** Opening Source data block **

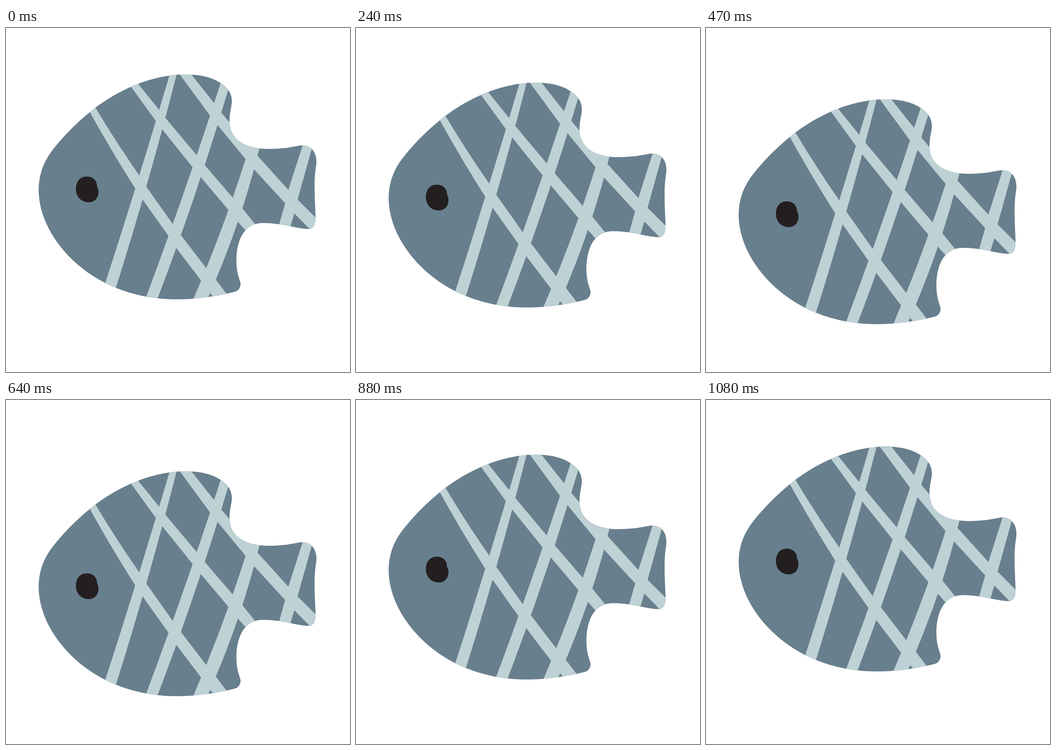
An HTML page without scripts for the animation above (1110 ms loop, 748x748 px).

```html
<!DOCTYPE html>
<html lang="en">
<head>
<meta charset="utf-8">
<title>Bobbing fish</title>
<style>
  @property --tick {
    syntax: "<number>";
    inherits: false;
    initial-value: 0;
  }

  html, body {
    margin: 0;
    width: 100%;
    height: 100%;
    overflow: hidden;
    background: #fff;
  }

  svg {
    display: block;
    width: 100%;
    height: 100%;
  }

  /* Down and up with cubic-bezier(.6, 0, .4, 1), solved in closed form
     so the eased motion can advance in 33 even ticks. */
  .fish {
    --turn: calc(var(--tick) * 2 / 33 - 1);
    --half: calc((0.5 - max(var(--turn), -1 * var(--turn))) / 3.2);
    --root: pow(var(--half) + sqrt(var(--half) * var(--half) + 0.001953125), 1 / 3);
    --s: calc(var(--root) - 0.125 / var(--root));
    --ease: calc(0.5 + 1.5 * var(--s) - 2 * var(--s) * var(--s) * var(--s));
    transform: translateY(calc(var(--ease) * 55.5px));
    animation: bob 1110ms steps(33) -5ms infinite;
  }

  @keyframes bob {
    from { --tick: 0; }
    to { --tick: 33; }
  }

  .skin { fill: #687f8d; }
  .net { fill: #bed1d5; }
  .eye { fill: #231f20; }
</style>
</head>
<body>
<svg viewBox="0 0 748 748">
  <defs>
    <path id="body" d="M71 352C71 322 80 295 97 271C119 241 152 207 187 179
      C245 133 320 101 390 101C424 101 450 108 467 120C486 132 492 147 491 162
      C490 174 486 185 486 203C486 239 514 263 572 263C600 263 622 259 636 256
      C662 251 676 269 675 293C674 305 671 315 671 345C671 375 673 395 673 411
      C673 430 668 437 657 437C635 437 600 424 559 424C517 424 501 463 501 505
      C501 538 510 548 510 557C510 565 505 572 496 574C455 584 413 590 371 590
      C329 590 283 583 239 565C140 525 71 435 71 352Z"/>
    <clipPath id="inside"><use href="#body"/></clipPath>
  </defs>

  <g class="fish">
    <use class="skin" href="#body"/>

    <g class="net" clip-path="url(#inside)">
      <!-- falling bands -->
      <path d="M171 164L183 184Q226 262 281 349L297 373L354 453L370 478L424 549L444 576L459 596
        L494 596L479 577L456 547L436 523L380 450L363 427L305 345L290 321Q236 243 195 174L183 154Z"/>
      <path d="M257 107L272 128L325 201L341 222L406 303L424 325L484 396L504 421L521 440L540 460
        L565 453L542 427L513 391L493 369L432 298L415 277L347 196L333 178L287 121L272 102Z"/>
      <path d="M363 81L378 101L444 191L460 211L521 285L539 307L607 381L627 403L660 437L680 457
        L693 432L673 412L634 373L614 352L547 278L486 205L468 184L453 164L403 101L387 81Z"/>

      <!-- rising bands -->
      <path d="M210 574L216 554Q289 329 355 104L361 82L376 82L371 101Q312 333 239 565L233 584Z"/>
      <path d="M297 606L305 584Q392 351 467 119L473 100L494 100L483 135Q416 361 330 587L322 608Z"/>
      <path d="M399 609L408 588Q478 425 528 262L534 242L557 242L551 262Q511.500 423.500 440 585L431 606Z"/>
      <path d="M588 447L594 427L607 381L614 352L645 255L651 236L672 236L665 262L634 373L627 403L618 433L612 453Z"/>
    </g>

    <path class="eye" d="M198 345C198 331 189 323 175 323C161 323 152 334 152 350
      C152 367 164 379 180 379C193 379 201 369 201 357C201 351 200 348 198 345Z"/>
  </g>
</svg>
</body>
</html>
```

** Closing Source data block **

▶ _The problem_: Output the records above character for character, but leave each image out.

▶ _Result for this task_:
An HTML page without scripts for the animation above (1110 ms loop, 748x748 px).

```html
<!DOCTYPE html>
<html lang="en">
<head>
<meta charset="utf-8">
<title>Bobbing fish</title>
<style>
  @property --tick {
    syntax: "<number>";
    inherits: false;
    initial-value: 0;
  }

  html, body {
    margin: 0;
    width: 100%;
    height: 100%;
    overflow: hidden;
    background: #fff;
  }

  svg {
    display: block;
    width: 100%;
    height: 100%;
  }

  /* Down and up with cubic-bezier(.6, 0, .4, 1), solved in closed form
     so the eased motion can advance in 33 even ticks. */
  .fish {
    --turn: calc(var(--tick) * 2 / 33 - 1);
    --half: calc((0.5 - max(var(--turn), -1 * var(--turn))) / 3.2);
    --root: pow(var(--half) + sqrt(var(--half) * var(--half) + 0.001953125), 1 / 3);
    --s: calc(var(--root) - 0.125 / var(--root));
    --ease: calc(0.5 + 1.5 * var(--s) - 2 * var(--s) * var(--s) * var(--s));
    transform: translateY(calc(var(--ease) * 55.5px));
    animation: bob 1110ms steps(33) -5ms infinite;
  }

  @keyframes bob {
    from { --tick: 0; }
    to { --tick: 33; }
  }

  .skin { fill: #687f8d; }
  .net { fill: #bed1d5; }
  .eye { fill: #231f20; }
</style>
</head>
<body>
<svg viewBox="0 0 748 748">
  <defs>
    <path id="body" d="M71 352C71 322 80 295 97 271C119 241 152 207 187 179
      C245 133 320 101 390 101C424 101 450 108 467 120C486 132 492 147 491 162
      C490 174 486 185 486 203C486 239 514 263 572 263C600 263 622 259 636 256
      C662 251 676 269 675 293C674 305 671 315 671 345C671 375 673 395 673 411
      C673 430 668 437 657 437C635 437 600 424 559 424C517 424 501 463 501 505
      C501 538 510 548 510 557C510 565 505 572 496 574C455 584 413 590 371 590
      C329 590 283 583 239 565C140 525 71 435 71 352Z"/>
    <clipPath id="inside"><use href="#body"/></clipPath>
  </defs>

  <g class="fish">
    <use class="skin" href="#body"/>

    <g class="net" clip-path="url(#inside)">
      <!-- falling bands -->
      <path d="M171 164L183 184Q226 262 281 349L297 373L354 453L370 478L424 549L444 576L459 596
        L494 596L479 577L456 547L436 523L380 450L363 427L305 345L290 321Q236 243 195 174L183 154Z"/>
      <path d="M257 107L272 128L325 201L341 222L406 303L424 325L484 396L504 421L521 440L540 460
        L565 453L542 427L513 391L493 369L432 298L415 277L347 196L333 178L287 121L272 102Z"/>
      <path d="M363 81L378 101L444 191L460 211L521 285L539 307L607 381L627 403L660 437L680 457
        L693 432L673 412L634 373L614 352L547 278L486 205L468 184L453 164L403 101L387 81Z"/>

      <!-- rising bands -->
      <path d="M210 574L216 554Q289 329 355 104L361 82L376 82L371 101Q312 333 239 565L233 584Z"/>
      <path d="M297 606L305 584Q392 351 467 119L473 100L494 100L483 135Q416 361 330 587L322 608Z"/>
      <path d="M399 609L408 588Q478 425 528 262L534 242L557 242L551 262Q511.500 423.500 440 585L431 606Z"/>
      <path d="M588 447L594 427L607 381L614 352L645 255L651 236L672 236L665 262L634 373L627 403L618 433L612 453Z"/>
    </g>

    <path class="eye" d="M198 345C198 331 189 323 175 323C161 323 152 334 152 350
      C152 367 164 379 180 379C193 379 201 369 201 357C201 351 200 348 198 345Z"/>
  </g>
</svg>
</body>
</html>
```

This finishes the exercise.